You will sometimes find multiple prosecutors appearing in very serious, complex or high-profile cases, BTW. In the prosecutor’s office where I used to work (in a populous, urban Ohio county), the lead prosecutor would be called “first chair” and the other “second chair.” First chair was invariably an older, more experienced prosecutor; second chair was often younger or less experienced.

Apart from requiring the same colloquy that would be used before any pro se defendant could proceed, I don’t see a way for the judge to refuse to permit it. He could sever the trials, I guess, but failing that, each individual co-defendant has the same absolute right to represent himself. The judge could require standby counsel for each, but that’s it.

How are you picturing the judge could refuse to permit it?

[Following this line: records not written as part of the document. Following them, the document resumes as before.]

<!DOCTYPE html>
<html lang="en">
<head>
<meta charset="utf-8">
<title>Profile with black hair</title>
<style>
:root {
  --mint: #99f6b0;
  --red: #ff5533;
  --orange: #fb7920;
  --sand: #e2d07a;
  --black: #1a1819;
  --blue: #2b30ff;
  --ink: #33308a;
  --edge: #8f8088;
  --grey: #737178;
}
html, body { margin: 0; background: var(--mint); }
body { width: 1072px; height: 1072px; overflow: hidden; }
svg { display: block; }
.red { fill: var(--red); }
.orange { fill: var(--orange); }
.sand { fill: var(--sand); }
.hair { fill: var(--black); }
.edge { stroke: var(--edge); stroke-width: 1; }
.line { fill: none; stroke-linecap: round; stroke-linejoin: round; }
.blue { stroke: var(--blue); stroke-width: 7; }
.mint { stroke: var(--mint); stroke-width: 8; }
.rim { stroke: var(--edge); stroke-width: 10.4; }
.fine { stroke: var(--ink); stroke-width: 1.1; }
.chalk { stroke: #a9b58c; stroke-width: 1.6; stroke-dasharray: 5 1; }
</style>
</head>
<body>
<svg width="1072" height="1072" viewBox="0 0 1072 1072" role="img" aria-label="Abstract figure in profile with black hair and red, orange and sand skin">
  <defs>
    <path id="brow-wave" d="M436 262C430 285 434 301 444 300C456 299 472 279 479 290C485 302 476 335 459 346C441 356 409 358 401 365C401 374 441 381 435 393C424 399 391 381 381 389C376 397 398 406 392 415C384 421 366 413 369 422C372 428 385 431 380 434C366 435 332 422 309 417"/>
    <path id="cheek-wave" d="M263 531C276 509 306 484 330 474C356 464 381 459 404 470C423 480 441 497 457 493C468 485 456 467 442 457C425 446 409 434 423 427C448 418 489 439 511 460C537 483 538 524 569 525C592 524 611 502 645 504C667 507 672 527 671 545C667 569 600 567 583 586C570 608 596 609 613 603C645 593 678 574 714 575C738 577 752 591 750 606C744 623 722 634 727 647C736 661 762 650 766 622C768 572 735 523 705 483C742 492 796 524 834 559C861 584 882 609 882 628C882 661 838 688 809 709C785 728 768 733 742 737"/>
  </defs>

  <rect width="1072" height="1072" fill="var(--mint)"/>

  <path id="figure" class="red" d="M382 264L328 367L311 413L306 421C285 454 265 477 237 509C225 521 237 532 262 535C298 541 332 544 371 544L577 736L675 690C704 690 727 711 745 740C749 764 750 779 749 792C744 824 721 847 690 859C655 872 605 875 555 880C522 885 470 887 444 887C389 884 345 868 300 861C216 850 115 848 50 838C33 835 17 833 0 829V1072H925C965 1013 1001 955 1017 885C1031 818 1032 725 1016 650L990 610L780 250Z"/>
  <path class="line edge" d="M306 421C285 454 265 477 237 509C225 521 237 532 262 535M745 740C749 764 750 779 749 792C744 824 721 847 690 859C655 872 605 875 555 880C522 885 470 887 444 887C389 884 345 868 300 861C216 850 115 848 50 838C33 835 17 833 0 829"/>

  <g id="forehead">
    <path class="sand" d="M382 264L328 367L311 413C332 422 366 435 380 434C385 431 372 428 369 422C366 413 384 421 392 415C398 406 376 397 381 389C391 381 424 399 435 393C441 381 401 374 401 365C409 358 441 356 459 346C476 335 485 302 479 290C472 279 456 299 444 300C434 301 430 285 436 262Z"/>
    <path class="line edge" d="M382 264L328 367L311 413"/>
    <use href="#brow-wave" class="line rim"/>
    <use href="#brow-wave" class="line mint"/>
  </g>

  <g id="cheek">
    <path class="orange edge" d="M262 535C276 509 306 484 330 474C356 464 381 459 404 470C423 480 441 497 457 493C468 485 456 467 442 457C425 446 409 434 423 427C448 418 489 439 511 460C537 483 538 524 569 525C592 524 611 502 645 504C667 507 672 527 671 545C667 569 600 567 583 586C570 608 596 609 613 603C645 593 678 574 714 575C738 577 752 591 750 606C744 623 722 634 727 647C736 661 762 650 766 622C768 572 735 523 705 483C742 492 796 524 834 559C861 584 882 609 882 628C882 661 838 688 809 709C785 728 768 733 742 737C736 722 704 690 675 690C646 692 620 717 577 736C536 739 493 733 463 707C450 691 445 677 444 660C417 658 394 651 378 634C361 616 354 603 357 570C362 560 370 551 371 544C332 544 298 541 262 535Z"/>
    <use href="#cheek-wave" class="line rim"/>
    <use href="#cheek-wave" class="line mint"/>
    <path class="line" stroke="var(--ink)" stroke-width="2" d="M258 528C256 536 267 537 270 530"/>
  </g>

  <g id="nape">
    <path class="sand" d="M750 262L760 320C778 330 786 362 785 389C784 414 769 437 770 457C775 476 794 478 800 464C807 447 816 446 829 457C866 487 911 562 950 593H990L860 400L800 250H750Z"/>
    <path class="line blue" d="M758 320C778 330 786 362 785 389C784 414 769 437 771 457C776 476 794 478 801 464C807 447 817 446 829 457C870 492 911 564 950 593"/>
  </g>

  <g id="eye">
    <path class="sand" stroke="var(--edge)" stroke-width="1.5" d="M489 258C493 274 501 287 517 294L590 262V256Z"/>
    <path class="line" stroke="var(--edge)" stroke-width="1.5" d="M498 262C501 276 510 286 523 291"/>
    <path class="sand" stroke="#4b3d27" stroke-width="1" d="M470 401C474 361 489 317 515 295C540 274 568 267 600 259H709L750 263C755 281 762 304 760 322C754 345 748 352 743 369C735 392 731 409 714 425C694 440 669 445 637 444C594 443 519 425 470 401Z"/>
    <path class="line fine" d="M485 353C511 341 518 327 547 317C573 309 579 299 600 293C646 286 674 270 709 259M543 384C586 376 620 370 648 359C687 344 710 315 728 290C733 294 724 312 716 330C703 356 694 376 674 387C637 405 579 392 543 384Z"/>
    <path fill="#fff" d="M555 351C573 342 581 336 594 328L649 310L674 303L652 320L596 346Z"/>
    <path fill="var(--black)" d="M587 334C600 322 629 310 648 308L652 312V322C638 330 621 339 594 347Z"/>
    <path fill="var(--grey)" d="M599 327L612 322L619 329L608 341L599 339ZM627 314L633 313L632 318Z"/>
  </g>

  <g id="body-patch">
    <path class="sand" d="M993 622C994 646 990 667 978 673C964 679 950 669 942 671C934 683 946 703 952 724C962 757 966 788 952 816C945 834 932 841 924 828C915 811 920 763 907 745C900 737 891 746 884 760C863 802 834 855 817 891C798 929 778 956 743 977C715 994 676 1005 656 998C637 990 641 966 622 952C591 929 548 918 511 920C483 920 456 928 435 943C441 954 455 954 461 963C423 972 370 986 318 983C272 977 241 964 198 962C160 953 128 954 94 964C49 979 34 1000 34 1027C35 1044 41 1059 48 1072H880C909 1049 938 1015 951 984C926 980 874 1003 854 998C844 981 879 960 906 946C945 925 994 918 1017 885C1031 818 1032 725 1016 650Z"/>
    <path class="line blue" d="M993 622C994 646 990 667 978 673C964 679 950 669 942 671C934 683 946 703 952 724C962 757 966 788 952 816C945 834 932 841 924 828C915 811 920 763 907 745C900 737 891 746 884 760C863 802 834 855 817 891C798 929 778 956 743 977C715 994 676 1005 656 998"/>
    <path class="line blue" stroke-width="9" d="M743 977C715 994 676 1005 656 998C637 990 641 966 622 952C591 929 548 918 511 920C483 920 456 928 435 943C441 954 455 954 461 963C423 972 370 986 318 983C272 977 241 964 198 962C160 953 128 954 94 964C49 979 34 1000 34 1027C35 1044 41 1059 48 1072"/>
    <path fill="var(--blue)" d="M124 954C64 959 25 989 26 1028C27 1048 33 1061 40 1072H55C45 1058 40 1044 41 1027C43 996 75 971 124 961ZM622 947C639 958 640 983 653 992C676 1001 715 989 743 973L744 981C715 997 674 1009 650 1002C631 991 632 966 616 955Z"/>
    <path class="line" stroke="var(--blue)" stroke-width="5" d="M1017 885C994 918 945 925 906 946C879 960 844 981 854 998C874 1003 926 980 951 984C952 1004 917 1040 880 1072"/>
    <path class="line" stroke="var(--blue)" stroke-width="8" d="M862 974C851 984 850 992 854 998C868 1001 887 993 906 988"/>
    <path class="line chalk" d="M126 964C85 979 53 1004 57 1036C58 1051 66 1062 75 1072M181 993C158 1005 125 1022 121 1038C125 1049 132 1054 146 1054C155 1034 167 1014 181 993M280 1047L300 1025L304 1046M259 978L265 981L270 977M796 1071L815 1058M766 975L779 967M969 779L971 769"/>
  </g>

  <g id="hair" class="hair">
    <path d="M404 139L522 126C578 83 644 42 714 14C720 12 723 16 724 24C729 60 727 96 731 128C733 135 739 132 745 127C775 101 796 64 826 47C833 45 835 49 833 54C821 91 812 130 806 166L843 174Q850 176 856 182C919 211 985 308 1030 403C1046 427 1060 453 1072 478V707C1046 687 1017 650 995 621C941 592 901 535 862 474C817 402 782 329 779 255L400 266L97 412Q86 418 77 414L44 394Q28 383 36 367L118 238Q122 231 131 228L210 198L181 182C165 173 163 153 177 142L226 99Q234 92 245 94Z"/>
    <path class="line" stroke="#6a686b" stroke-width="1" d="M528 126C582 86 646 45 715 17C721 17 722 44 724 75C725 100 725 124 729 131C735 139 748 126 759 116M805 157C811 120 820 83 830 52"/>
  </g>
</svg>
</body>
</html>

They have the absolute right to represent themselves, and to counsel of their choosing. You are talking about a non-lawyer representing them.

And I postulated:

Do I need to spell out how this would work? Let’s imagine three co-defendants. Each goes pro se. Adam, Burt, Charlie. Adam gives an opening statement. Burt and Charlie don’t. Adam cross-examines prosecution witnesses. Burt and Charlie don’t.

In fact, Burt can testify by narrative and Adam can cross him.

Technically Adam represents only himself. But if their interests are truly not adverse, then his attack on the prosecution’s case helps Burt and Charlie too.


What happens when Adam starts asking questions that don’t relate to the charges against him?

What I was picturing in this hypothetical was a set of co-defendants whose interests were not adverse – that is, there’s no theory of the case that pits one against the other. As a corollary, I was picturing a identical set of charges against each co-defendant, arising from the same set of alleged facts.

I suppose we could imagine joinder, where one defendant was charged with offenses that others weren’t but whose interests could still be described as not adverse to each other… but that’s not what I was describing.

Even if their interests are not adverse, there is bound to be some evidence relevant to one or two and not one or all of the others. Let’s say there are four; all are innocent, but all four have different alibis. When Defendant One (acting as the “lead” defendant) calls the wife of Defendant Four, and elicits testimony that D4 was giving her the business on the night of the robbery…

Why is that bound to be so?

Sure, it could be, and if it is, then what I pictured wouldn’t work as well. But then I would not have said, “That is, if he impeaches the prosecution’s witnesses, that inures to the benefit of each co-defendant.” By that I meant to imply a common defense strategy and common theory of the case applicable to each defendant.

If that doesn’t exist, then what I described would be less effective.